An F-22A Raptor, the Air Force's top-of-the line fighter jet, crashed Wednesday in a remote area of the Mojave Desert, killing a test pilot for prime contractor Lockheed Martin Corp.
The jet crashed at 10 a.m. about 35 miles northeast of Edwards, a vast unpopulated area of flat desert.
The pilot was David Cooley, 49, a 21-year Air Force veteran who joined Lockheed Martin in 2003, the company said in a statement. The company did not release any details of the accident.
Local news from across Southern California
A statement issued by Edwards said first responders transported Cooley from the crash scene to Victor Valley Community Hospital in Victorville, where he was pronounced dead.
Cooley, of Palmdale, Calif., was part of a team of company and Air Force pilots who conduct F-22 testing.
"We are deeply saddened by the loss of David and our concerns, thoughts and prayers at this time are with his family," the statement said.
Sam Grizzle, a spokesman for Lockheed Martin Aeronautics Co., said no additional information would be released.
A board of officers is investigating the accident, the Edwards statement said. The Air Force urged people to stay away from the crash site because hazardous materials may have been released.
"This is a very difficult day for Edwards and those who knew and respected Dave as a warrior, test pilot and friend," said Maj. Gen. David Eichhorn, the Air Force Flight Test Center commander.
Air Force Maj. David Small said the jet, assigned to the 411th Flight Test Squadron of Edwards' 412th Test Wing, was on a test mission but he did not know its nature.
F-22s were grounded for two weeks after one crashed at Nellis Air Force Base in Nevada in December 2004. They were cleared again to fly after a review, and an Air Force statement at the time said officials were "highly confident in the design, testing and development" of the aircraft. The pilot in that crash successfully ejected.
Designed for air dominance, the radar-evading stealthy F-22s each cost $140 million. The warplanes can carry air-to-air missiles but are capable of ground attack as well.
The $65 billion F-22 program is embattled, with some opponents contending that a different warplane under development, the F-35 Joint Strike Fighter, is more versatile and less costly at $80 million per plane.

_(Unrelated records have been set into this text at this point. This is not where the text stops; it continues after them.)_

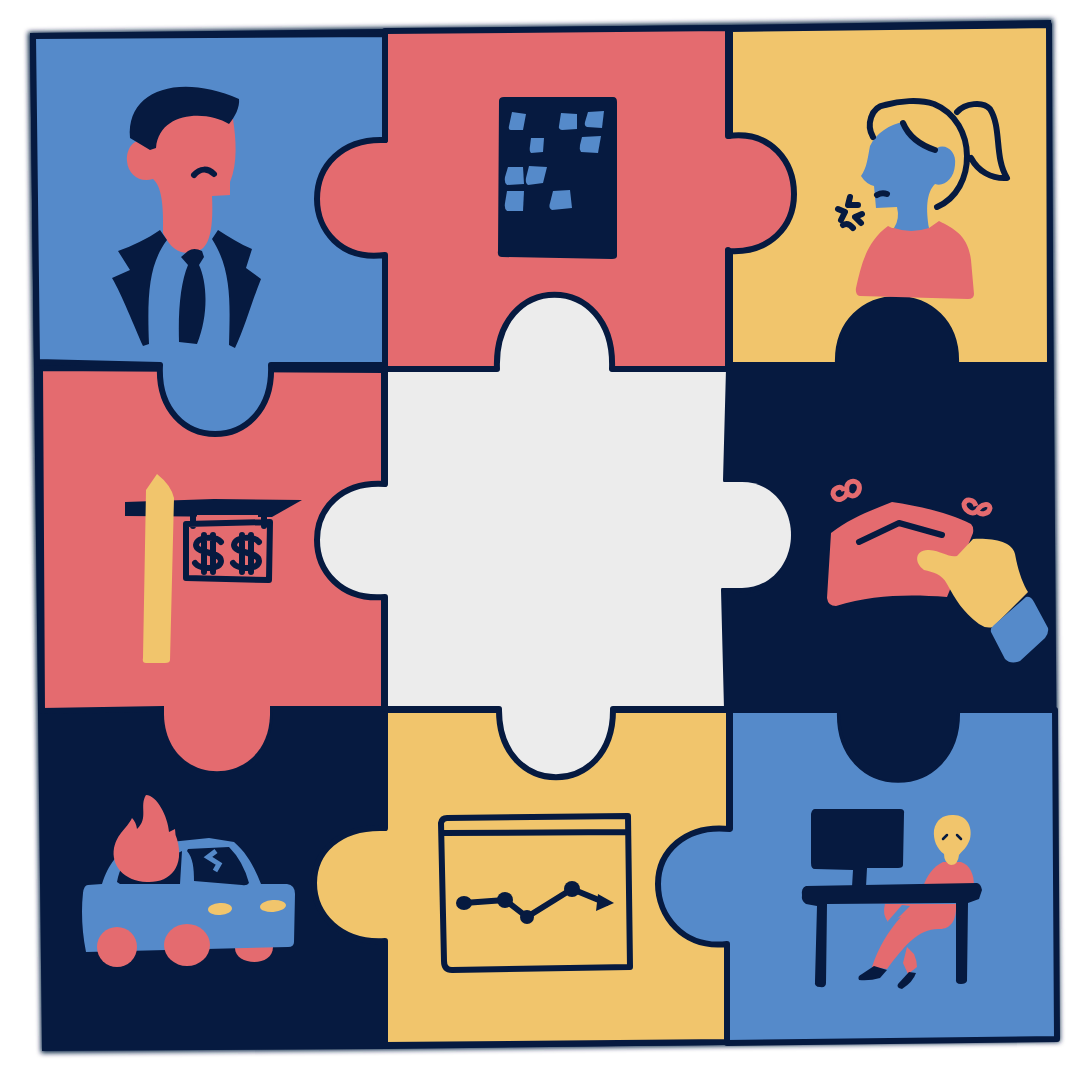
<!DOCTYPE html>
<html lang="en">
<head>
<meta charset="utf-8">
<title>Puzzle of worries</title>
<style>
:root {
  --navy: #061a40;
  --blue: #558aca;
  --coral: #e46b6f;
  --yellow: #f1c56c;
  --grey: #ececec;
}
html, body { margin: 0; background: #fff; }
body { width: 1072px; height: 1072px; overflow: hidden; }
svg { display: block; width: 1072px; height: 1072px; }
.navy { fill: var(--navy); }
.blue { fill: var(--blue); }
.coral { fill: var(--coral); }
.yellow { fill: var(--yellow); }
.grey { fill: var(--grey); }
.piece { stroke: var(--navy); stroke-width: 6; stroke-linejoin: round; }
.line { fill: none; stroke: var(--navy); stroke-width: 6; stroke-linecap: round; stroke-linejoin: round; }
.coin-line { fill: none; stroke: var(--coral); stroke-width: 5; }
</style>
</head>
<body>
<svg viewBox="0 0 1072 1072" role="img" aria-label="Nine jigsaw pieces showing everyday worries around an empty grey centre piece">
  <defs>
    <filter id="soft-edge" x="-5%" y="-5%" width="110%" height="110%"><feGaussianBlur stdDeviation="2.5"/></filter>
    <g id="dollar">
      <path class="line" d="M13 -11C8 -17 -11 -17 -12 -8C-12 1 13 -2 13 8C13 17 -8 17 -13 10M-4 -18V19M5 -18V19"/>
    </g>
  </defs>

  <g id="frame" class="navy">
    <path filter="url(#soft-edge)" d="M28 32L730 23L1053 19L1060 1042L388 1050L41 1053Z"/>
    <path d="M30 33L730 25L1051 20L1059 1041L388 1049L42 1051Z"/>
  </g>

  <g id="pieces">
    <path class="piece yellow" d="M730 29L1049 25L1050 365H956C960 277 834 277 838 365H730Z"/>
    <path class="navy" d="M838 368C834 274 960 274 956 368Z"/>
    <path class="piece coral" d="M40 368L384 370V709H270C272 792 162 792 164 709L42 711Z"/>
    <path class="coral" d="M164 702H270V715C268 790 166 790 164 715Z"/>
    <path class="piece blue" d="M33 36L385 34V365H271C275 457 155 457 160 365L37 362Z"/>
    <path class="piece coral" d="M385 31L728 28V136C772 130 794 163 794 194C794 226 770 254 728 251V369H385V255C340 261 317 229 317 199C317 166 342 138 385 140Z"/>
    <path class="piece yellow" d="M385 710H729V1042L385 1045V941C340 944 314 914 314 883C314 853 338 826 385 828Z"/>
    <path class="piece blue" d="M730 710H840C836 803 960 803 957 710H1055L1057 1039L727 1043V944C682 949 658 915 658 884C658 852 685 824 730 829Z"/>
    <path class="navy" d="M840 707H957C961 806 836 806 840 707Z"/>
    <path class="piece grey" d="M385 369H497C493 270 616 270 612 369H729L726 480C770 476 793 505 793 535C793 567 767 593 724 590L727 709H613C614 800 498 800 499 709H385V597C340 601 317 570 317 540C317 509 341 481 385 484Z"/>
    <path class="navy" d="M728 366H1053V709H728V595H745C774 589 791 563 791 535C791 506 770 481 742 481H728Z"/>
    <path class="grey" d="M720 482H742C772 482 791 507 791 535C791 563 771 588 742 588H720Z"/>
    <path class="line" d="M385 36V140M729 28V136M728 250V368"/>
  </g>

  <g id="worried-man">
    <path class="coral" d="M150 142C136 135 126 147 127 161C128 175 140 183 153 179C160 185 164 199 163 233C173 254 186 255 194 251C207 252 214 236 212 196L230 195V182C238 163 236 139 233 119C214 108 164 110 152 142Z"/>
    <path class="navy" d="M150 150L130 138C126 90 179 73 239 99C240 107 235 117 229 124C207 110 159 111 156 148Z"/>
    <path class="line" d="M194 175C200 168 208 168 214 174"/>
    <path class="navy" d="M160 230L167 240C149 264 147 294 149 344L143 346C134 326 122 295 112 278L130 270L118 251C132 246 147 239 160 230Z"/>
    <path class="navy" d="M218 230C229 237 240 244 252 249L246 268L261 279C252 301 245 327 235 348L229 345C230 304 232 270 212 239Z"/>
    <path class="navy" d="M188 251Q194 247 202 251L204 257L199 265C207 282 209 314 197 344L179 342C178 307 181 282 188 265L181 257Z"/>
  </g>

  <g id="office-block">
    <path class="navy" d="M499 101Q499 97 504 97L613 97Q617 97 617 102V256Q617 259 612 259L502 257Q497 257 498 251Z"/>
    <g class="blue">
      <path d="M512 112L526 114L523 130H511Q508 130 509 126Z"/>
      <path d="M561 113L577 114V129L562 130Q558 129 559 126Z"/>
      <path d="M588 112L604 111L602 128L587 127Q584 126 585 122Z"/>
      <path d="M531 138L544 138L543 152L531 153Q529 151 530 146Z"/>
      <path d="M582 137L601 136L598 153L581 152Q579 149 580 145Z"/>
      <path d="M508 167L523 167L524 184L507 185Q504 183 505 177Z"/>
      <path d="M529 166L547 167L543 183L528 185Q525 183 526 178Z"/>
      <path d="M507 191L524 191L523 211L507 211Q504 209 505 203Z"/>
      <path d="M553 191L570 190L572 208L552 210Q548 208 550 203Z"/>
    </g>
  </g>

  <g id="angry-woman">
    <path class="coral" d="M892 228H929L939 221C955 229 968 236 971 260L974 294Q974 299 968 299L860 296Q855 295 856 288C861 266 866 242 888 226Z"/>
    <path class="blue" d="M870 146C876 133 890 124 904 122C912 135 923 146 937 148C946 143 957 152 955 165C954 179 944 187 935 184C926 193 926 210 929 228Q911 234 894 228Q900 219 897 207L876 208L874 186Q866 184 861 176C867 168 868 156 870 146Z"/>
    <path class="line" d="M873 137C866 125 871 107 885 105C899 101 919 99 934 104C978 122 977 190 937 207M903 123Q911 142 935 150M957 112C965 103 983 101 990 109C1002 128 994 157 1007 178C991 179 978 171 971 158M877 195Q882 192 887 194"/>
    <path class="line" d="M850 197L848 205L858 205M838 209L845 212L841 220M862 214L855 217L861 223M843 225Q848 222 853 228"/>
  </g>

  <g id="price-sign">
    <path class="navy" d="M125 502L214 499L302 500L272 517L125 516Z"/>
    <path class="coral" d="M197 515H258V522H197Z"/>
    <path class="line" d="M193 516V526M264 516V526M186 524L270 522L269 580L186 578Z"/>
    <path class="yellow" d="M157 474Q171 485 174 498L170 660Q170 663 165 663H146Q142 663 143 658L146 490Z"/>
    <use href="#dollar" x="208" y="553"/>
    <use href="#dollar" x="246" y="553"/>
  </g>

  <g id="empty-wallet">
    <path class="coral" d="M831 533C850 518 870 511 892 502C919 506 950 513 971 524Q974 527 973 533L947 597C907 594 873 595 836 606Q828 606 827 598Z"/>
    <path class="line" d="M859 542L899 523L942 535"/>
    <path class="yellow" d="M973 539C992 538 1012 541 1015 554C1018 571 1023 584 1028 592L993 627Q986 629 979 624C962 611 956 600 947 584C942 574 933 572 924 570C912 561 917 549 929 550C942 551 949 558 957 556Z"/>
    <path class="blue" d="M1026 597Q1031 596 1034 602L1048 628Q1049 633 1045 638L1020 661Q1011 665 1005 659L991 632Q990 628 994 625Z"/>
    <path class="coin-line" d="M844 491C842 484 833 488 833 494C835 503 847 500 847 491C845 480 856 479 859 485C861 493 853 500 847 493M976 506C974 499 966 498 964 504C964 510 972 516 977 511C981 503 990 503 990 508C989 514 980 517 976 509"/>
  </g>

  <g id="burning-car">
    <path class="coral" d="M238 946H273C274 968 235 966 235 948Z"/>
    <path class="blue" d="M88 885L102 884C108 865 119 850 132 846L209 838L234 842C248 854 255 869 261 884H287Q295 885 295 894L294 942Q294 947 288 947L86 952C82 932 81 911 83 893Q84 885 88 885Z"/>
    <path class="navy" d="M117 882Q121 859 137 855H174L182 851L180 884H120Z"/>
    <path class="navy" d="M188 849L229 847Q243 861 249 883Q247 886 242 885L194 881C194 868 193 858 187 851Z"/>
    <path d="M216 851L208 857L219 864L215 871" fill="none" stroke="var(--blue)" stroke-width="5"/>
    <path class="coral" d="M146 795C157 795 168 817 169 832L175 829Q175 835 177 839C185 867 170 883 147 882C123 881 111 865 114 848C118 832 126 830 132 818Q136 822 137 829C149 818 139 806 146 795Z"/>
    <circle class="coral" cx="117" cy="947" r="20"/>
    <ellipse class="coral" cx="187" cy="945" rx="23" ry="21"/>
    <ellipse class="yellow" cx="220" cy="909" rx="12" ry="6" transform="rotate(-4 220 909)"/>
    <ellipse class="yellow" cx="273" cy="906" rx="13" ry="6" transform="rotate(-4 273 906)"/>
  </g>

  <g id="flat-chart">
    <path class="line" d="M447 818L628 816L630 967L452 970Q444 970 444 961L441 823Q442 818 447 818ZM443 833L628 832M464 903L505 900L527 917L572 889L606 903"/>
    <g class="navy">
      <ellipse cx="464" cy="903" rx="8" ry="7"/>
      <circle cx="505" cy="900" r="8"/>
      <circle cx="527" cy="917" r="7"/>
      <circle cx="572" cy="889" r="8"/>
      <path d="M598 894L614 903L596 911Z"/>
    </g>
  </g>

  <g id="tired-worker">
    <path class="coral" d="M923 887C927 875 933 867 943 862H961C970 865 974 874 974 886Z"/>
    <path class="yellow" d="M952 815C966 814 973 826 970 839C967 848 962 851 959 855Q958 865 951 865Q944 863 944 854C937 849 933 840 934 830C936 820 943 815 952 815Z"/>
    <path class="line" style="stroke-width:2.5" d="M943 839L947 835M957 835L961 839"/>
    <path class="coral" d="M907 947L914 954Q917 961 917 967L908 974L903 963ZM885 904H956C957 921 950 929 940 929C919 928 905 945 887 969L872 967C878 948 889 930 901 917L888 922Q882 914 885 904Z"/>
    <path class="blue" d="M902 905L910 906L890 926L888 921Z"/>
    <path class="navy" d="M874 966L887 970L880 978Q870 981 859 980Q857 976 862 974Z"/>
    <path class="navy" d="M909 972L916 973Q913 982 902 989Q896 988 898 984Z"/>
    <path class="navy" d="M815 809L900 809Q905 809 904 814L903 865Q903 868 898 868H867L866 887H852L853 870L815 869Q811 869 811 863V814Q812 809 815 809Z"/>
    <path class="navy" d="M806 886L977 883Q981 884 982 890L979 899L968 903L967 981Q966 984 961 984Q955 984 956 979V903L827 904L826 983Q826 988 820 987Q814 987 815 981L817 906L806 904Q801 901 802 895Q801 888 806 886Z"/>
  </g>
</svg>
</body>
</html>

The U.S. is committed to 183 F-22, down from the original plan laid out in the 1980s to build 750.
Its prime contractor, Lockheed Martin Corp., says there are 95,000 jobs at 1,000 companies connected to the F-22.
Lockheed is trying to convince the Pentagon to buy as many as 20 more F-22. The military is expected to signal if it wants more when the 2010 Defense Department budget is released next month.
The F-22 is able to fly at supersonic speeds without using afterburners. That allows it to reach and stay in a battlespace faster and longer without being easily detected.
The fighter, powered by two Pratt & Whitney engines, is 62 feet long, has a wingspan of 44½ feet and is flown by a single pilot.